What the exercise asks:
State how many lines in the listing below contain the word "outline", and write nothing else.

__________________________________________________

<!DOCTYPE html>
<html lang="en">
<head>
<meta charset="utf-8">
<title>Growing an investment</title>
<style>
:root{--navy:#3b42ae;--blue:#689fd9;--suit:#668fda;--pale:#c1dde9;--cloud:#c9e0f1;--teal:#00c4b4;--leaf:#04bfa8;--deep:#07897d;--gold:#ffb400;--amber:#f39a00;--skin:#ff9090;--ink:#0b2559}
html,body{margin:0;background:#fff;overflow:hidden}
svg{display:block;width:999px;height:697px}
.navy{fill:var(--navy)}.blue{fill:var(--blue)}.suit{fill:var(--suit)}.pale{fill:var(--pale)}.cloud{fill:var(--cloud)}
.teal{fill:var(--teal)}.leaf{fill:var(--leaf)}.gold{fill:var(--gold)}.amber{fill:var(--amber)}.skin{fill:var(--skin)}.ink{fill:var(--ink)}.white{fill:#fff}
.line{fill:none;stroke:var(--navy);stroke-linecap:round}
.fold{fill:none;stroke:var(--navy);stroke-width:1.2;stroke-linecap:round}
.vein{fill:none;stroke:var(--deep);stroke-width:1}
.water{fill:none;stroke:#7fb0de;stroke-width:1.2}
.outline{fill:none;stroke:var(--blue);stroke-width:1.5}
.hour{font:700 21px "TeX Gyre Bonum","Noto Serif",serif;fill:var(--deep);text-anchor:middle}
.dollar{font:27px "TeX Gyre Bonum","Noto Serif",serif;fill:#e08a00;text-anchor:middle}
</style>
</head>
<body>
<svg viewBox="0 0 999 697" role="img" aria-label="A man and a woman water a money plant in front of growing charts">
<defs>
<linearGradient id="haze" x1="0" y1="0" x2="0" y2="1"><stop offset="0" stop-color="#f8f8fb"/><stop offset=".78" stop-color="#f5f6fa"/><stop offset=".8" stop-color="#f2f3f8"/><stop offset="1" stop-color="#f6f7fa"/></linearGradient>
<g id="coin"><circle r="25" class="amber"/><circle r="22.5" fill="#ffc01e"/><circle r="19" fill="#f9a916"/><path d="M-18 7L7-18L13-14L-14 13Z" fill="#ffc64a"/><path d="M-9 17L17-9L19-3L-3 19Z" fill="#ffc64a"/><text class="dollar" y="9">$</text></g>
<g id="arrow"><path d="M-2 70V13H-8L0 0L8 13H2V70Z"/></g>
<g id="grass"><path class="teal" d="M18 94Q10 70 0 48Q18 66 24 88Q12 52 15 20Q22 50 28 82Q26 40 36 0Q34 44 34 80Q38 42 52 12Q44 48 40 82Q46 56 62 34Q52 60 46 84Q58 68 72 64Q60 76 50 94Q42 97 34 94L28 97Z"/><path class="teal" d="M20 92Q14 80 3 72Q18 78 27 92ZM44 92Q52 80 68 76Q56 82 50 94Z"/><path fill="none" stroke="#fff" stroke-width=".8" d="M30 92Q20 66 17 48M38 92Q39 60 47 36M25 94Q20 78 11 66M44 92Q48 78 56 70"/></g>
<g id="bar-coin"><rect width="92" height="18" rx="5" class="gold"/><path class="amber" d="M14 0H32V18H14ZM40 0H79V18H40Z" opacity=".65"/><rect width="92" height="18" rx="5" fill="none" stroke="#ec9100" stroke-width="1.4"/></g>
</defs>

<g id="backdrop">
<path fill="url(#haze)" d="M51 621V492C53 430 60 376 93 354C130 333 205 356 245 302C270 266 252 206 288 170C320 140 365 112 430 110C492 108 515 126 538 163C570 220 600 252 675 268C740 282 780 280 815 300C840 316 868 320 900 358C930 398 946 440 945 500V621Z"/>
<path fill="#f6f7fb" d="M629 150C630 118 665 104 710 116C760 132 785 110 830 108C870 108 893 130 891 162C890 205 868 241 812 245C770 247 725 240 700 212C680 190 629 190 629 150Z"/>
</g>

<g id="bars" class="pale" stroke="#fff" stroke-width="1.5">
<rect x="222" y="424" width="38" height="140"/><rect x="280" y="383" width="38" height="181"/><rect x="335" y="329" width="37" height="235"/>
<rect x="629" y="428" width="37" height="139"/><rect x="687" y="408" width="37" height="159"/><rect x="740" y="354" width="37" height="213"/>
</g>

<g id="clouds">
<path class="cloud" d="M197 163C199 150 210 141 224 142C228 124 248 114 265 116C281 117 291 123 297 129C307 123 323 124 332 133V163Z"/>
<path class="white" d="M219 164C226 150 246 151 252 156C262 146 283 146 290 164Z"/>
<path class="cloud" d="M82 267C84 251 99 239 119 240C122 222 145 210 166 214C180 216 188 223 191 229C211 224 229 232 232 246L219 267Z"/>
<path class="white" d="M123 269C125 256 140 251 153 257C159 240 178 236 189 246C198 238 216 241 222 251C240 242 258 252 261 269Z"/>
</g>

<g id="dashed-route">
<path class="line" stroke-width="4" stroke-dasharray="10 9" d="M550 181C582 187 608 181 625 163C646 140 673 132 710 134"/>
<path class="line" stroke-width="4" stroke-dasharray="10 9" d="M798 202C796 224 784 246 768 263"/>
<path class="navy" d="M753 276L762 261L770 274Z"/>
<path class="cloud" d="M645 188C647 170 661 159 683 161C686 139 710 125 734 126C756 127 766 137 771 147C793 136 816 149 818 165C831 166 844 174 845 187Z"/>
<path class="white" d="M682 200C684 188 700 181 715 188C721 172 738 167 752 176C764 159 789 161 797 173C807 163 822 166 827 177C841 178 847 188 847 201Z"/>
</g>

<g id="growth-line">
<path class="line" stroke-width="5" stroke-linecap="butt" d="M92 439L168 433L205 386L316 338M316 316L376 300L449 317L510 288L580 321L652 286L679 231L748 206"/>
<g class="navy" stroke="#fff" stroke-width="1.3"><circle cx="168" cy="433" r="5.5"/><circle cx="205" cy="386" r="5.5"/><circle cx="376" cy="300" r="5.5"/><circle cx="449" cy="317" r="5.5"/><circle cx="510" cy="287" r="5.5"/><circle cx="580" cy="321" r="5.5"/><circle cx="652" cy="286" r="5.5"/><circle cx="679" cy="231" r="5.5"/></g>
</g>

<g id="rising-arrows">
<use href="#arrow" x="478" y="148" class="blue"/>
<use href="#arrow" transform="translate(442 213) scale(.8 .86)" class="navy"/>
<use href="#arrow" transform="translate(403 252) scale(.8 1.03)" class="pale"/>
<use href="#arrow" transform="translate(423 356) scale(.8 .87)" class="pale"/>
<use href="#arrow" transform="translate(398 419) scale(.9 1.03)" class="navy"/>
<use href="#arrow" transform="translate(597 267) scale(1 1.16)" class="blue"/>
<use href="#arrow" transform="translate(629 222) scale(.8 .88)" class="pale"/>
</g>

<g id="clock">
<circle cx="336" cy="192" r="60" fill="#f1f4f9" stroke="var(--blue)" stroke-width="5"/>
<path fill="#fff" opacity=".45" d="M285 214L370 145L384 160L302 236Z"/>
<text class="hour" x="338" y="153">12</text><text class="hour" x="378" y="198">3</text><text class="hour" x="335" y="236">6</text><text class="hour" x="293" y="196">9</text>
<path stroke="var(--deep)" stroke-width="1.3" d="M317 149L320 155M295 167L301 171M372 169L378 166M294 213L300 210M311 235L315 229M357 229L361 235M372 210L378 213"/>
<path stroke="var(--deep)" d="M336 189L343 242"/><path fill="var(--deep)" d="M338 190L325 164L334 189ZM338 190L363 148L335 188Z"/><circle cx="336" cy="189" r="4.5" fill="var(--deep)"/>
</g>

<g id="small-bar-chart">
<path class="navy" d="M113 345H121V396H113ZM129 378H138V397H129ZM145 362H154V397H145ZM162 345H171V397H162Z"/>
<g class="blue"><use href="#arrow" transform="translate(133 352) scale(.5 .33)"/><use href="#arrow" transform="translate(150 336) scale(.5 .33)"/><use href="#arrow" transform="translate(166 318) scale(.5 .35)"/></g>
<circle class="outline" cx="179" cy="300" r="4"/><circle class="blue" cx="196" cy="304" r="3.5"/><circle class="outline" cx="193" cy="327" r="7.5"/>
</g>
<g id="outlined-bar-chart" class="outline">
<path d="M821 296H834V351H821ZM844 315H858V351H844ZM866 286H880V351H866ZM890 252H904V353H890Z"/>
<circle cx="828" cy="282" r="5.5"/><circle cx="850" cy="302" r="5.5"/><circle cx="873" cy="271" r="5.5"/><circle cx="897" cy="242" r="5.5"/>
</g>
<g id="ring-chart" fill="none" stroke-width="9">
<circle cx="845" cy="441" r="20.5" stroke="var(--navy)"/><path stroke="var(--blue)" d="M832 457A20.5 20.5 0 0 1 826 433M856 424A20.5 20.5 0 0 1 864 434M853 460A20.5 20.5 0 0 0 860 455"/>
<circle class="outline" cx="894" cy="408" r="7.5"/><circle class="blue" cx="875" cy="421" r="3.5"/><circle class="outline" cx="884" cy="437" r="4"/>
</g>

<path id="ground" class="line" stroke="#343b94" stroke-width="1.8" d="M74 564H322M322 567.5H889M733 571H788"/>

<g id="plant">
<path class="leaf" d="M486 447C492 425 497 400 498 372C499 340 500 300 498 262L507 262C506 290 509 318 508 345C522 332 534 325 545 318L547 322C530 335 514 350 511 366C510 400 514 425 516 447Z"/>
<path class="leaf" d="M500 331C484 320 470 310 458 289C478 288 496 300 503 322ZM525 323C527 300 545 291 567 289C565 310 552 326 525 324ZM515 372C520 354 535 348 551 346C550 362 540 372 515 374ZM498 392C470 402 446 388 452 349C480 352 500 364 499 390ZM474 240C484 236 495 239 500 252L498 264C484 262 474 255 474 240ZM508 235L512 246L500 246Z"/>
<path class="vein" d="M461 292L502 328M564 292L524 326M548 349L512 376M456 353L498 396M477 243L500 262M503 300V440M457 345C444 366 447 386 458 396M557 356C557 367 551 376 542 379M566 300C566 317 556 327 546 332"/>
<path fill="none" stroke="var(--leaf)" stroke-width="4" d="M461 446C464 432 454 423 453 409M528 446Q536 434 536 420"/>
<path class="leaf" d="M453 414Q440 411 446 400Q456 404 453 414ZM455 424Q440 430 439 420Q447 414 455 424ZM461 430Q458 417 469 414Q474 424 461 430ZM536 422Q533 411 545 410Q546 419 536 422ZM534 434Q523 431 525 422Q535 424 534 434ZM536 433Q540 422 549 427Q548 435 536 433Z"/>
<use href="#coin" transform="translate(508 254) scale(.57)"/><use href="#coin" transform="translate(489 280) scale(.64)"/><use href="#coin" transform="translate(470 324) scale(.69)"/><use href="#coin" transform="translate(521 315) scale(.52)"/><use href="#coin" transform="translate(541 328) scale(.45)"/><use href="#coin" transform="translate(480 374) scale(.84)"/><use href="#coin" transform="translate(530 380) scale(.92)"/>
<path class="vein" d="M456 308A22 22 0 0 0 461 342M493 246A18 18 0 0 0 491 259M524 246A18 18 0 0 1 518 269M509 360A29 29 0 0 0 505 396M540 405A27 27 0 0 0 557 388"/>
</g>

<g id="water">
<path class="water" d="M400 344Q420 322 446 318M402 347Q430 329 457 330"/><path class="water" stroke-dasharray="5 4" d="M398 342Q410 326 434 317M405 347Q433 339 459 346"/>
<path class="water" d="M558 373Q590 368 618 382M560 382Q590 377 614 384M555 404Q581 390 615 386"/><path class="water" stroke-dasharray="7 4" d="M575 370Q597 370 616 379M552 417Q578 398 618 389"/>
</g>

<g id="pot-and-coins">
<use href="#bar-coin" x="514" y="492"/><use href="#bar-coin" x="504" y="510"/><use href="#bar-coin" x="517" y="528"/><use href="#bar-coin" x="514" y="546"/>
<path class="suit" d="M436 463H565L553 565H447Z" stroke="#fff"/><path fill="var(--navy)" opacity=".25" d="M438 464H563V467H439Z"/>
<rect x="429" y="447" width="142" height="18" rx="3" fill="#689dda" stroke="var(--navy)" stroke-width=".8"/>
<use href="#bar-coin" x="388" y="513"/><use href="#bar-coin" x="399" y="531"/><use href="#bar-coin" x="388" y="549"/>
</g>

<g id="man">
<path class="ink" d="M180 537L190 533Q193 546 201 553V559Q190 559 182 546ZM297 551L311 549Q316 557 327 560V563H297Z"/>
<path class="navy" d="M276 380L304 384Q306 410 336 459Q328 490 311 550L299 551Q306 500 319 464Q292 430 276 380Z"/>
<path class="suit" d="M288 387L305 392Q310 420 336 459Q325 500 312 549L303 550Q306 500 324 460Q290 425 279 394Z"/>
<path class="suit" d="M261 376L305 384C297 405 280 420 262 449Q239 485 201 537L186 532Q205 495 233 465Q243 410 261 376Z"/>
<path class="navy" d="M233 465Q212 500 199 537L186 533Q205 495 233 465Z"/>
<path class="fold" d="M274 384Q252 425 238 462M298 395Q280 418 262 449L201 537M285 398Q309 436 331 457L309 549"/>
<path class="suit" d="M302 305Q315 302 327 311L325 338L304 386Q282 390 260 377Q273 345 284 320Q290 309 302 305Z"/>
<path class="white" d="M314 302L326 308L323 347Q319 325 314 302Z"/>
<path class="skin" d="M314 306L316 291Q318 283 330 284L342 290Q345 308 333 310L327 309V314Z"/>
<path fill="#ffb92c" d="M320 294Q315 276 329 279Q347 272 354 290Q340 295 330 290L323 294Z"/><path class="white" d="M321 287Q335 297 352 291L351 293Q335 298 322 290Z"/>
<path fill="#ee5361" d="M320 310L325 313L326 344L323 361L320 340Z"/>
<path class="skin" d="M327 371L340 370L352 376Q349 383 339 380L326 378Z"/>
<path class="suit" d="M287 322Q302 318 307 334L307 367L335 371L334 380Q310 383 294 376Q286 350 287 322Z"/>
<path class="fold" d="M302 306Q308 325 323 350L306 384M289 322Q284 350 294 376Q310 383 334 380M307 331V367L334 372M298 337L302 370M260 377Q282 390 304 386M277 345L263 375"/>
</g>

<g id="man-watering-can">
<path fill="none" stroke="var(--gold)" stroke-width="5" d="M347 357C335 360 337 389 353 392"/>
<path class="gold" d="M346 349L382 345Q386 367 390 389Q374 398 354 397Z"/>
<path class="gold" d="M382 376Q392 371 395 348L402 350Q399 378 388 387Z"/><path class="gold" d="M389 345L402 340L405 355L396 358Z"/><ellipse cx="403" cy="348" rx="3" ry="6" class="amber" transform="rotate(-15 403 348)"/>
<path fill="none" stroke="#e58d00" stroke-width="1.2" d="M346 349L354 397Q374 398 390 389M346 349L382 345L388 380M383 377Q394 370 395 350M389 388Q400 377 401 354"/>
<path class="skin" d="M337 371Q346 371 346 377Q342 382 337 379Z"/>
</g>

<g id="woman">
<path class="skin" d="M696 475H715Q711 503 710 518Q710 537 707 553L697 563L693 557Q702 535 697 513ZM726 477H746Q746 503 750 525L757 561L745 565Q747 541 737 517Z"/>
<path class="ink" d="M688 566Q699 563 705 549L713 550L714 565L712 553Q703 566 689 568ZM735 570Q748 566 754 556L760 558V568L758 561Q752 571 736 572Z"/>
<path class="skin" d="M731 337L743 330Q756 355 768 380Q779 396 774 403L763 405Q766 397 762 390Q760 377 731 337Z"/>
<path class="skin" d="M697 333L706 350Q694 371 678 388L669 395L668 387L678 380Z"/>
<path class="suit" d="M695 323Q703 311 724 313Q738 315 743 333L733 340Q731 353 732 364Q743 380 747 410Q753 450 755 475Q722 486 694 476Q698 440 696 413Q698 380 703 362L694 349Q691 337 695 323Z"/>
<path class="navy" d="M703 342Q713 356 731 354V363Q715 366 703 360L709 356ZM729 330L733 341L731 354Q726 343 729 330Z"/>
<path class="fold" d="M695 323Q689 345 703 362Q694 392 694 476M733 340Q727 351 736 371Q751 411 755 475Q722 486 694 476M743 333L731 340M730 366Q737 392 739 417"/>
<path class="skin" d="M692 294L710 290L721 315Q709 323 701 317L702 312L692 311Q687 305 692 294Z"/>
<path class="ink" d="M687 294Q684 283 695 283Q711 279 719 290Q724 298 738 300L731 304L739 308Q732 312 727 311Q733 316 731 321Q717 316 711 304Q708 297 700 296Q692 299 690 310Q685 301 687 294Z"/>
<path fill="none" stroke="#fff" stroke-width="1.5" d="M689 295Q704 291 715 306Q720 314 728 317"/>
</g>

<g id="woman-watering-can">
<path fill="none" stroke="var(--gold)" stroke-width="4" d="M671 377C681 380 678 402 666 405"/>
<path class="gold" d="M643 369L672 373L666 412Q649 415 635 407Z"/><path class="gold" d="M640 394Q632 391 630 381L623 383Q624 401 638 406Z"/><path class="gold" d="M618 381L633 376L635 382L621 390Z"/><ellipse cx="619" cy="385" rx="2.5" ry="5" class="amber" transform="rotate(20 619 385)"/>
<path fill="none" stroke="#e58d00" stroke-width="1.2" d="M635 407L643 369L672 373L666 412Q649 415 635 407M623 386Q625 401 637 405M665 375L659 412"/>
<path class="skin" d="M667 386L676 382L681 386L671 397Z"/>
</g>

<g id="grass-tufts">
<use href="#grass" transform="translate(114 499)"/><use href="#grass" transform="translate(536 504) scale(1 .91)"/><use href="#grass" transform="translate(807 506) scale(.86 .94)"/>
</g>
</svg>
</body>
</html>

__________________________________________________

Written solution:
4